István Szabó (Hungarian: [ˈsɒboː ˈiʃtvaːn]; born February 18, 1938) is a Hungarian film director, screenwriter, and opera director.
Szabó is the most internationally famous Hungarian filmmaker since the late 1960s. Working in the tradition of European auteurism, he has made films that represent many of the political and psychological conflicts of Central Europe’s recent history, as well as of his own personal history. He made his first short film in 1959 as a student at the Hungarian Academy of Theatrical and Cinematic Arts, and his first feature film in 1964.

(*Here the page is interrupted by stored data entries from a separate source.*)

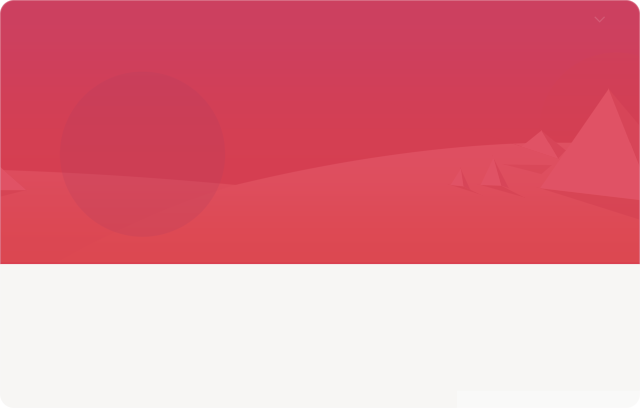
A WebGL 1 fragment shader for this background:

```glsl
precision highp float;
// A rounded card: a crimson desert with a dim sun, dunes and faceted pyramids
// above a plain pale panel. Layers are blended from distance functions.
// Lengths are fractions of the canvas width, with y running down from the top.

uniform vec2 u_resolution;

const vec3 SKY_TOP = vec3(0.800, 0.250, 0.375);
const vec3 SKY_LOW = vec3(0.835, 0.245, 0.318);
const vec3 SAND_TOP = vec3(0.872, 0.312, 0.382);
const vec3 SAND_LOW = vec3(0.864, 0.282, 0.318);
const vec3 FACE_LIT = vec3(0.880, 0.323, 0.395);
const vec3 FACE_DIM = vec3(0.842, 0.270, 0.345);
const vec3 SHADOW = vec3(0.825, 0.250, 0.315);
const vec3 SUN_TINT = vec3(0.690, 0.235, 0.365);
const vec3 RIM = vec3(0.850, 0.440, 0.530);
const vec3 BASE_LINE = vec3(0.840, 0.200, 0.270);
const vec3 PAPER = vec3(0.967, 0.963, 0.957);
const vec3 PAPER_PALE = vec3(0.978, 0.976, 0.974);

const float SCENE_BOTTOM = 0.4125;
const float CORNER = 0.022;
const vec2 SUN = vec2(0.2227, 0.2409);
const float SUN_RADIUS = 0.129;
const vec2 HALO = vec2(0.963, 0.202);
const float HALO_RADIUS = 0.120;
const vec2 DUNE_MEET = vec2(0.368, 0.289);

float pixel;

// Smooth coverage of the region where the distance is negative
float cover(float d) {
  return 1.0 - smoothstep(-0.75 * pixel, 0.75 * pixel, d);
}

// Signed distance to the line through a and b
float side(vec2 p, vec2 a, vec2 b) {
  vec2 e = normalize(b - a);
  return (p.x - a.x) * e.y - (p.y - a.y) * e.x;
}

float triangle(vec2 p, vec2 a, vec2 b, vec2 c) {
  float turn = sign(side(c, a, b));
  float d = max(side(p, a, b), max(side(p, b, c), side(p, c, a)));
  float e = max(-side(p, a, b), max(-side(p, b, c), -side(p, c, a)));
  return turn < 0.0 ? d : e;
}

float segment(vec2 p, vec2 a, vec2 b) {
  vec2 e = b - a;
  return length(p - a - e * clamp(dot(p - a, e) / dot(e, e), 0.0, 1.0));
}

float roundedBox(vec2 p, vec2 halfSize, float r) {
  vec2 q = abs(p) - halfSize + r;
  return length(max(q, 0.0)) + min(max(q.x, q.y), 0.0) - r;
}

// Ground shadow, dim right face, then lit left face
vec3 pyramid(vec3 col, vec2 p, vec2 apex, vec2 left, vec2 ridge, vec2 right, vec2 tip) {
  col = mix(col, SHADOW, 0.6 * cover(triangle(p, left, ridge, tip)));
  col = mix(col, FACE_DIM, cover(triangle(p, apex, ridge, right)));
  return mix(col, FACE_LIT, cover(triangle(p, apex, left, ridge)));
}

vec3 desert(vec2 p) {
  // Sky with a faint halo behind the large peak
  vec3 col = mix(SKY_TOP, SKY_LOW, smoothstep(0.0, 0.27, p.y));
  col = mix(col, SHADOW, 0.25 * cover(length(p - HALO) - HALO_RADIUS));

  // Two dunes meeting in a shallow valley
  vec3 sand = mix(SAND_TOP, SAND_LOW, smoothstep(0.22, SCENE_BOTTOM, p.y));
  float leftRidge = 0.2656 + 0.033 * p.x + 0.083 * p.x * p.x;
  float rightRidge = 0.223 + 0.2366 * pow(max(0.86 - p.x, 0.0), 1.8);
  float back = max(leftRidge - p.y, p.x - DUNE_MEET.x);
  col = mix(col, mix(sand, SKY_LOW, 0.14), cover(back));
  float run = max(DUNE_MEET.x - p.x, 0.0);
  float slope = DUNE_MEET.y + 0.30 * run + 0.48 * run * run;
  float front = p.x < DUNE_MEET.x ? slope : rightRidge;
  col = mix(col, sand, cover(front - p.y));

  // Dark hollow, then peaks from far to near
  float hollow = triangle(p, vec2(0.788, 0.257), vec2(0.862, 0.258), vec2(0.846, 0.272));
  col = mix(col, SHADOW, 0.45 * cover(hollow));
  col = pyramid(col, p, vec2(0.846, 0.204), vec2(0.815, 0.229),
    vec2(0.872, 0.248), vec2(0.884, 0.235), vec2(0.885, 0.252));
  col = pyramid(col, p, vec2(0.951, 0.139), vec2(0.844, 0.294),
    vec2(1.021, 0.315), vec2(1.050, 0.256), vec2(1.021, 0.350));
  col = pyramid(col, p, vec2(0.771, 0.247), vec2(0.751, 0.289),
    vec2(0.783, 0.290), vec2(0.795, 0.294), vec2(0.818, 0.308));
  col = pyramid(col, p, vec2(0.720, 0.264), vec2(0.704, 0.289),
    vec2(0.724, 0.291), vec2(0.735, 0.297), vec2(0.748, 0.303));
  col = pyramid(col, p, vec2(-0.010, 0.252), vec2(-0.040, 0.297),
    vec2(0.041, 0.297), vec2(0.041, 0.298), vec2(-0.010, 0.310));

  // Translucent sun over sky and sand
  return mix(col, SUN_TINT, 0.22 * cover(length(p - SUN) - SUN_RADIUS));
}

void main() {
  pixel = 1.0 / u_resolution.x;
  float height = u_resolution.y * pixel;
  vec2 p = vec2(gl_FragCoord.x * pixel, height - gl_FragCoord.y * pixel);

  // Scene with a fine base line and a small chevron
  vec3 scene = mix(desert(p), BASE_LINE, cover(SCENE_BOTTOM - 0.002 - p.y));
  vec2 fold = vec2(abs(p.x - 0.937), p.y);
  float chevron = segment(fold, vec2(0.0, 0.034), vec2(0.007, 0.027));
  scene = mix(scene, RIM, 0.6 * cover(chevron - 0.0009));

  // Pale panel with a lighter strip at its lower right
  float strip = max(0.714 - p.x, height - 0.027 - p.y);
  vec3 panel = mix(PAPER, PAPER_PALE, cover(strip));
  vec3 col = mix(panel, scene, cover(p.y - SCENE_BOTTOM));

  // Thin rim and rounded white corners
  vec2 halfSize = 0.5 * vec2(1.0, height);
  float card = roundedBox(p - halfSize, halfSize, CORNER);
  float rim = cover(-card - 0.0014) * cover(p.y - SCENE_BOTTOM);
  col = mix(col, RIM, 0.75 * rim);
  gl_FragColor = vec4(mix(vec3(1.0), col, cover(card)), 1.0);
}
```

He achieved his greatest international success with Mephisto (1981), which won the Academy Award for Best Foreign Language Film. Since then, most of Szabó's films have been international co-productions filmed in a variety of languages and European locations. He has continued to make some films in Hungarian, however, and even in his international co-productions, he often films in Hungary and uses Hungarian talent. Szabó became involved in a national controversy in 2006 when the Hungarian newspaper Life and Literature revealed that he had been an informant of the Communist regime’s secret police.